City's South American conundrum
Literally as close as A to B, sharing a tiny border crossing and producing world class footballers, Argentina and Brazil have a profound influence on the fortunes – or misfortunes – of Manchester City.
Like chalk and cheese, City’s Argentine imports have generally been A+ achievers whereas the Boys from Brazil have struggled to hit the dizzy heights of a B-minus, more often than not amounting to nothing more than a big fat ‘F’ for failure.
The recent acquisitions of Fernandinho and Martin Demichelis present both players with opportunities; one to right the wrongs of his predecessors, the other to maintain the gold standard set by his colleagues.
It’s perpetually perplexing why players from the greatest football nation on earth seem to bomb on the blue side of Manchester. It’s been happening since City first sounded to the samba beat under suave Swede, Sven Goran Eriksson, in 2007.
Geovanni was first in – free of charge – after previously costing the likes of Barcelona and Benfica upwards of £30m in transfer fees. A scoring debut at West Ham and, more tellingly, a derby winner against The Dark Side, ‘Geo’ faded away as the season progressed and lasted just the one season.
The enigmatic Elano, was next up at a cost of £8m from Shakhtar Donestk. The midfield maestro seemed to have it all – ball playing magic, beautifully crafted free kicks and the coolest penalty taking ever seen since Francis Lee and pre-Mario Balotelli.
What he didn’t have was the heart for battle and, despite exposure to Ukranian winters, he lacked the appetite to slug it out through a demanding Premier League campaign.
Worse was to follow in the shape of the languid, laid back – so much so he must have spent his life looking at ceiling tiles – Jo.
An unmitigated disaster at £19m (allegedly) from CSKA Moscow, he netted a solitary top flight goal in 21 appearances. City were hard pressed to literally give him away, first to Everton, then Galastasaray, before finally waving ‘Tchau’ in 2011.
Amazingly, he’s now back in contention for Brazil’s 2014 World Cup squad – so who knows, England could yet have a chance!
The £6.45m acquisition of Pablo Zabaleta from Espanyol saw a dramatic upgrade in City’s South American signings. However, Zaba was not – technically – City’s first Argentine import.
In June 2002, Kevin Keegan bought £3.5m Matias Vuoso, an unknown striker from Independiente.
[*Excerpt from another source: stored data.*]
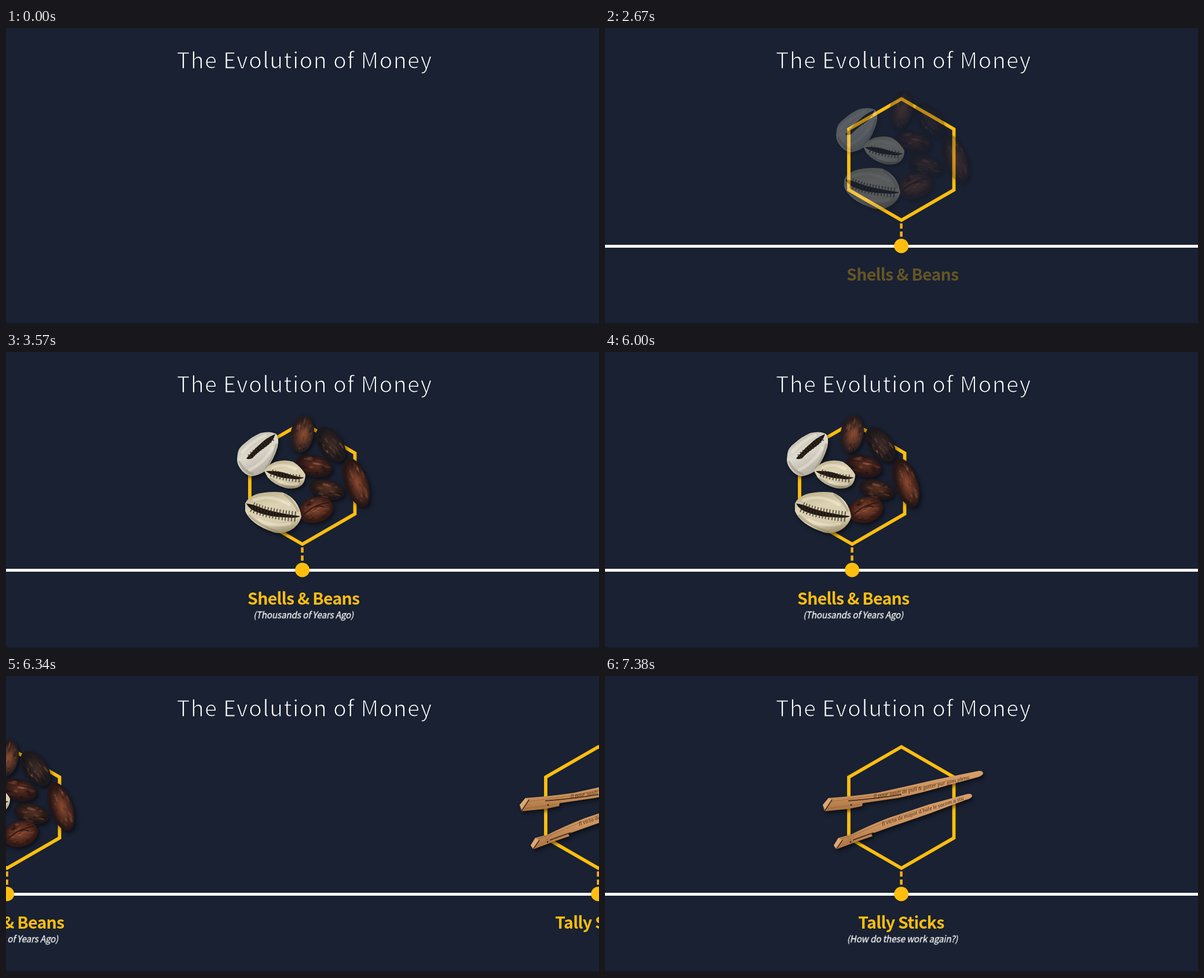
An HTML page for the animation above (8 s loop, 1024 by 512 pixels).

```html
<!DOCTYPE html>
<html lang="en">
<head>
<meta charset="utf-8">
<title>The Evolution of Money</title>
<style>
  html, body { margin: 0; width: 100%; height: 100%; overflow: hidden; background: #192132; }
  svg { display: block; width: 1024px; height: 512px; }

  text { font-family: "Noto Sans CJK JP", "Noto Sans CJK SC", "Noto Sans", sans-serif; text-anchor: middle; }
  .title { font-size: 37.6px; font-weight: 300; letter-spacing: 1.8px; fill: #fff; }
  .title.thin { font-size: 38px; letter-spacing: 1.2px; stroke: #192132; stroke-width: 1.2px; }
  .label { font-size: 28.6px; font-weight: 700; letter-spacing: -.77px; fill: #ffbe0f; }
  .sub { font-size: 15.2px; letter-spacing: -.14px; fill: #fff; stroke: #fff; stroke-width: .25px; }
  .script { font: italic 8.4px "Noto Serif", serif; text-anchor: start; fill: #3f2416; opacity: .9; }

  .hex { fill: none; stroke: #ffbe0f; stroke-width: 5.8; }
  .dash { fill: none; stroke: #fbae17; stroke-width: 4.5; stroke-dasharray: 9 5; }
  .dot { fill: #ffbe0f; }
  .photo { filter: drop-shadow(3px 4px 3px rgba(0, 0, 0, .5)); }
  .slit { fill: #1e1713; }
  .teeth { fill: none; stroke: #3a2e20; stroke-dasharray: 2 3.4; opacity: .75; }
  .ridge { fill: none; stroke: #fffaea; stroke-width: 5; stroke-linecap: round; opacity: .35; }
  .shade { fill: none; stroke: #75694f; stroke-width: 4; stroke-linecap: round; opacity: .3; }
  .grain { fill: none; stroke: #8a5a35; stroke-width: 1; opacity: .6; }

  .timed { animation: 8s step-end infinite; }
  .line { animation-name: line; }
  .dot1 { animation-name: dot; }
  .dash1 { animation-name: dash; }
  .hex1 { animation-name: hex; }
  .goods { animation-name: goods; }
  .sub1 { animation-name: sub1; }
  .sub2 { animation-name: sub2; }
  .track { animation-name: track; }

  @keyframes line { 0% { opacity: 0 } 5% { opacity: .33 } 6.25% { opacity: .67 } 7.5%, 100% { opacity: 1 } }
  @keyframes dot { 0% { opacity: 0 } 17.5%, 100% { opacity: 1 } }
  @keyframes dash { 0% { opacity: 0 } 25.875%, 100% { opacity: 1 } }
  @keyframes hex { 0% { opacity: 0 } 29.625%, 100% { opacity: 1 } }
  @keyframes goods { 0% { opacity: 0 } 33.375% { opacity: .33 } 34.625% { opacity: .67 } 35.875%, 100% { opacity: 1 } }
  @keyframes sub1 { 0% { opacity: 0 } 44.625%, 100% { opacity: 1 } }
  @keyframes sub2 { 0% { opacity: 0 } 92.25%, 100% { opacity: 1 } }
  @keyframes track {
    0% { transform: translateX(0) }
    75% { transform: translateX(-85px) }
    77.125% { transform: translateX(-252px) }
    79.25% { transform: translateX(-510px) }
    81.75% { transform: translateX(-678px) }
    83.875% { transform: translateX(-875px) }
    86.375%, 100% { transform: translateX(-1021px) }
  }
</style>
</head>
<body>
<svg viewBox="0 0 1024 512">
  <defs>
    <path id="hex" d="M511.8 122.6L602.5 175V280L511.8 332.4L421 280V175Z"/>
    <path id="dash" d="M511.6 338V361.5"/>
    <circle id="dot" cx="511.7" cy="377" r="12.5"/>
    <linearGradient id="pale" x1=".2" y1="0" x2=".7" y2="1">
      <stop offset="0" stop-color="#b9b4a6"/><stop offset=".45" stop-color="#dedacd"/><stop offset="1" stop-color="#aaa598"/>
    </linearGradient>
    <linearGradient id="cream" x1=".3" y1="0" x2=".6" y2="1">
      <stop offset="0" stop-color="#c0b38e"/><stop offset=".35" stop-color="#ddd3b4"/>
      <stop offset=".75" stop-color="#d8ceaf"/><stop offset="1" stop-color="#a0926f"/>
    </linearGradient>
    <linearGradient id="wood" x1="0" y1="0" x2=".12" y2="1">
      <stop offset="0" stop-color="#d9a26c"/><stop offset=".6" stop-color="#cb935e"/><stop offset="1" stop-color="#a8713f"/>
    </linearGradient>
    <path id="row1" d="M464 211Q545 200 652 172"/>
    <path id="row2" d="M479 259Q550 235 640 208"/>
  </defs>

  <rect width="1024" height="512" fill="#192132"/>
  <rect y="510" width="1024" height="2" fill="#141b2b"/>
  <text id="title" class="title" x="515.6" y="69.5">The Evolution of Money</text>
  <rect class="timed line" y="375" width="1024" height="5" fill="#fff"/>

  <g class="timed track">
    <g>
      <use href="#hex" class="hex timed hex1"/>
      <use href="#dash" class="dash timed dash1"/>
      <use href="#dot" class="dot timed dot1"/>
      <g class="timed goods">
        <g class="photo">
          <g id="beans"></g>
          <g>
            <path fill="url(#pale)" d="M400 176Q401 166 412 158Q425 146 440 140Q457 136 467 142Q472 150 469 164Q464 183 449 205Q438 213 424 215Q414 213 408 206Q399 196 399 186Z"/>
            <path class="ridge" d="M408 173Q426 153 448 144M420 204Q446 192 460 166"/>
            <path class="shade" d="M403 190Q410 206 426 211M449 201Q462 184 467 160"/>
            <path class="slit" d="M465 142Q461 156 447 165Q434 174 426 183Q419 187 415 184Q428 169 438 160Q450 148 465 142Z"/>
            <path class="teeth" stroke-width="10" d="M460 149Q447 160 436 168T419 184"/>
          </g>
          <g>
            <path fill="url(#cream)" d="M446 206Q452 195 465 190Q482 185 496 190Q510 199 517 212Q517 223 511 230Q500 239 482 235Q462 229 452 217Z"/>
            <path class="ridge" d="M460 200Q478 191 500 202M472 225Q486 231 503 228"/>
            <path class="shade" d="M456 219Q474 233 496 234"/>
            <path class="slit" d="M449 206Q468 205 484 210Q501 216 515 217Q507 222 490 219Q473 218 463 213Q454 211 449 206Z"/>
            <path class="teeth" stroke-width="13" d="M458 209Q480 217 508 219"/>
          </g>
          <g>
            <path fill="url(#cream)" d="M413 262Q417 252 432 246Q454 240 478 243Q491 248 500 259Q508 270 510 285Q506 300 492 308Q478 316 463 312Q442 305 430 296Q417 286 413 275Z"/>
            <path class="ridge" d="M428 256Q458 245 489 264M436 290Q460 304 490 297"/>
            <path class="shade" d="M420 283Q440 302 470 311M482 247Q498 260 504 275"/>
            <path class="slit" d="M415 262Q426 263 442 270Q465 278 508 284Q503 288 482 286Q454 285 436 278Q420 273 415 262Z"/>
            <path class="teeth" stroke-width="18" d="M425 268Q450 280 503 285"/>
          </g>
        </g>
        <text class="label" x="513.8" y="437">Shells &amp; Beans</text>
      </g>
      <g class="timed sub1"><text class="sub" transform="translate(513.6 461) skewX(-11)">(Thousands of Years Ago)</text></g>
    </g>

    <g transform="translate(1021)">
      <use href="#hex" class="hex"/>
      <use href="#dash" class="dash"/>
      <use href="#dot" class="dot"/>
      <g class="photo">
        <path fill="url(#wood)" d="M376 223L386 211Q430 208 470 202Q520 191 572 179L646 164Q653 164 653 169Q650 174 640 176L592 189Q548 202 506 211L445 220L444 225L420 230L379 234Z"/>
        <path fill="#dba873" d="M376 223L386 211L392 214L381 233Z"/>
        <path fill="none" stroke="#3d2618" stroke-width="1.6" d="M420 216Q470 212 512 205M392 214L379 234"/>
        <path class="grain" d="M390 217Q450 210 500 201T600 179M385 229L440 222M470 206L540 191"/>
        <circle cx="425" cy="223" r="1.5" fill="#3d2618"/>
        <path fill="url(#wood)" d="M395 293L403 280L425 274Q455 259 488 246L560 222L626 204Q634 203 634 208Q632 212 624 214L560 238L502 258L460 273L462 277L436 286L399 300Z"/>
        <path fill="#dba873" d="M395 293L403 280L410 284L400 299Z"/>
        <path fill="none" stroke="#3d2618" stroke-width="1.5" d="M410 284L399 300M428 284Q446 277 464 271"/>
        <path class="grain" d="M408 282Q440 272 470 258T560 226M418 276L428 289M430 276L418 288"/>
        <circle cx="424" cy="287" r="1.5" fill="#3d2618"/>
        <text class="script"><textPath href="#row1">Il pour sault de pull &amp; gatter pur gom plenu</textPath></text>
        <text class="script"><textPath href="#row2">Il victa de mayot d bate le sacom a stu</textPath></text>
      </g>
      <text class="label" x="511.4" y="437">Tally Sticks</text>
      <g class="timed sub2"><text class="sub" transform="translate(513.6 461) skewX(-11)">(How do these work again?)</text></g>
    </g>
  </g>
</svg>
<script>
  const NS = "http://www.w3.org/2000/svg";

  function add(parent, tag, attrs) {
    const el = document.createElementNS(NS, tag);
    for (const key in attrs) el.setAttribute(key, attrs[key]);
    return parent.appendChild(el);
  }

  let seed = 7;
  const rand = () => (seed = (seed * 16807) % 2147483647) / 2147483647;

  // Centre, half length, half width, angle of the long axis, edge and middle colour
  const beans = [
    [511.5, 141.5, 33, 20, 100, "#261c1d", "#84492f"],
    [561, 160, 35, 20, 54, "#1c181b", "#382925"],
    [532, 197, 32, 19, 14, "#241516", "#5a2d20"],
    [554, 238, 31, 17, 14, "#1f1718", "#553022"],
    [605, 226, 44, 20, 71, "#261615", "#84452c"],
    [535, 273, 31, 22, -16, "#341914", "#8a4a31"],
  ];
  const box = document.getElementById("beans");
  const defs = document.querySelector("defs");

  beans.forEach(([x, y, rx, ry, angle, edge, mid], i) => {
    const fill = add(defs, "radialGradient", { id: "bean" + i, cx: .52, cy: .45, r: .5 });
    add(fill, "stop", { offset: .1, "stop-color": mid });
    add(fill, "stop", { offset: .9, "stop-color": edge });
    const g = add(box, "g", { transform: `translate(${x} ${y}) rotate(${angle})` });
    add(g, "ellipse", { rx, ry, fill: `url(#bean${i})` });
    // Short streaks along the skin
    for (let n = 0; n < 26; n++) {
      const a = rand() * 2 * Math.PI, r = Math.sqrt(rand()) * .8;
      add(g, "ellipse", {
        cx: Math.cos(a) * r * rx, cy: Math.sin(a) * r * ry,
        rx: 2 + rand() * 5, ry: .6 + rand() * 1.6,
        fill: n % 2 ? "#120c0e" : "#b06c4e", opacity: .12 + rand() * .25,
      });
    }
  });
  add(box, "path", { d: "M514 282Q530 264 558 260M532 269Q542 264 549 268", fill: "none", stroke: "#2b1310", "stroke-width": 2.5, opacity: .8 });

  // Slim the title strokes when no light weight is installed
  const pen = document.createElement("canvas").getContext("2d");
  const width = weight => {
    pen.font = `${weight} 100px "Noto Sans CJK JP", "Noto Sans CJK SC", "Noto Sans", sans-serif`;
    return pen.measureText("Evolution").width;
  };
  if (width(300) === width(400)) document.getElementById("title").classList.add("thin");
</script>
</body>
</html>
```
He never made City’s First XI and was shipped out to Santos Laguna in Mexico’s Liga MX.
Vuoso took Mexican citizenship, subsequently making 10 appearances and scoring four goals for the national team and, irony of ironies, it was one Sven Goran Eriksson, as Mexico coach, who gave him his debut.
On the day Zaba signed, so too did City’s most obscure Brazilian international ever – Glauber.
The full back recruited from FC Nuremburg, was City’s ‘Invisible Man’ before playing a full six minutes in the last game of the 2008/09 season. He achieved cult status and his every touch of the ball was jokingly cheered by the City support.
Of course, Robinho famously arrived from Real Madrid for a record £32.5m,as City’s new Abu Dhabi revealed their ambitious plans for the future. He lasted 41 PL appearances and 14 goals before departing at half the price to AC Milan.
But whereas Robinho was as lightweight as a meringue, City subsequently imported the culinary equivalent of prime Argentine steaks, with Carlos Tevez and Sergio Aguero.
Pocket battleships both, the two strikers confirmed that the Argentine work ethic and mental approach, aligned to undoubted technical skills, is far better suited to the English game than the easy going, party loving lifestyle of the Brazilian contingent.
Top class Brazilian full backs Sylvinho and Maicon – both admittedly past their best – failed to ‘cut it’ with City in 2009/10 and last season, respectively, which brings us up to the present day and high expectations of Fernandinho.
The midfield powerhouse from Shakhtar is City’s eighth Brazilian and unlike the seven that preceded him, the consensus is that he WILL be magnificent.
As for the unfortunately injured before he’s kicked a ball, Demichelis, all he needs to do is adhere to the Argentine formula of graft, mental toughness and ability to succeed.
City’s new South American signings will also have the distinct advantage of being guided by a manager from the same continent in the shape of Chile’s Manuel Pellegrini.
David Walker - www.readbutneverred.com - @djwskyblu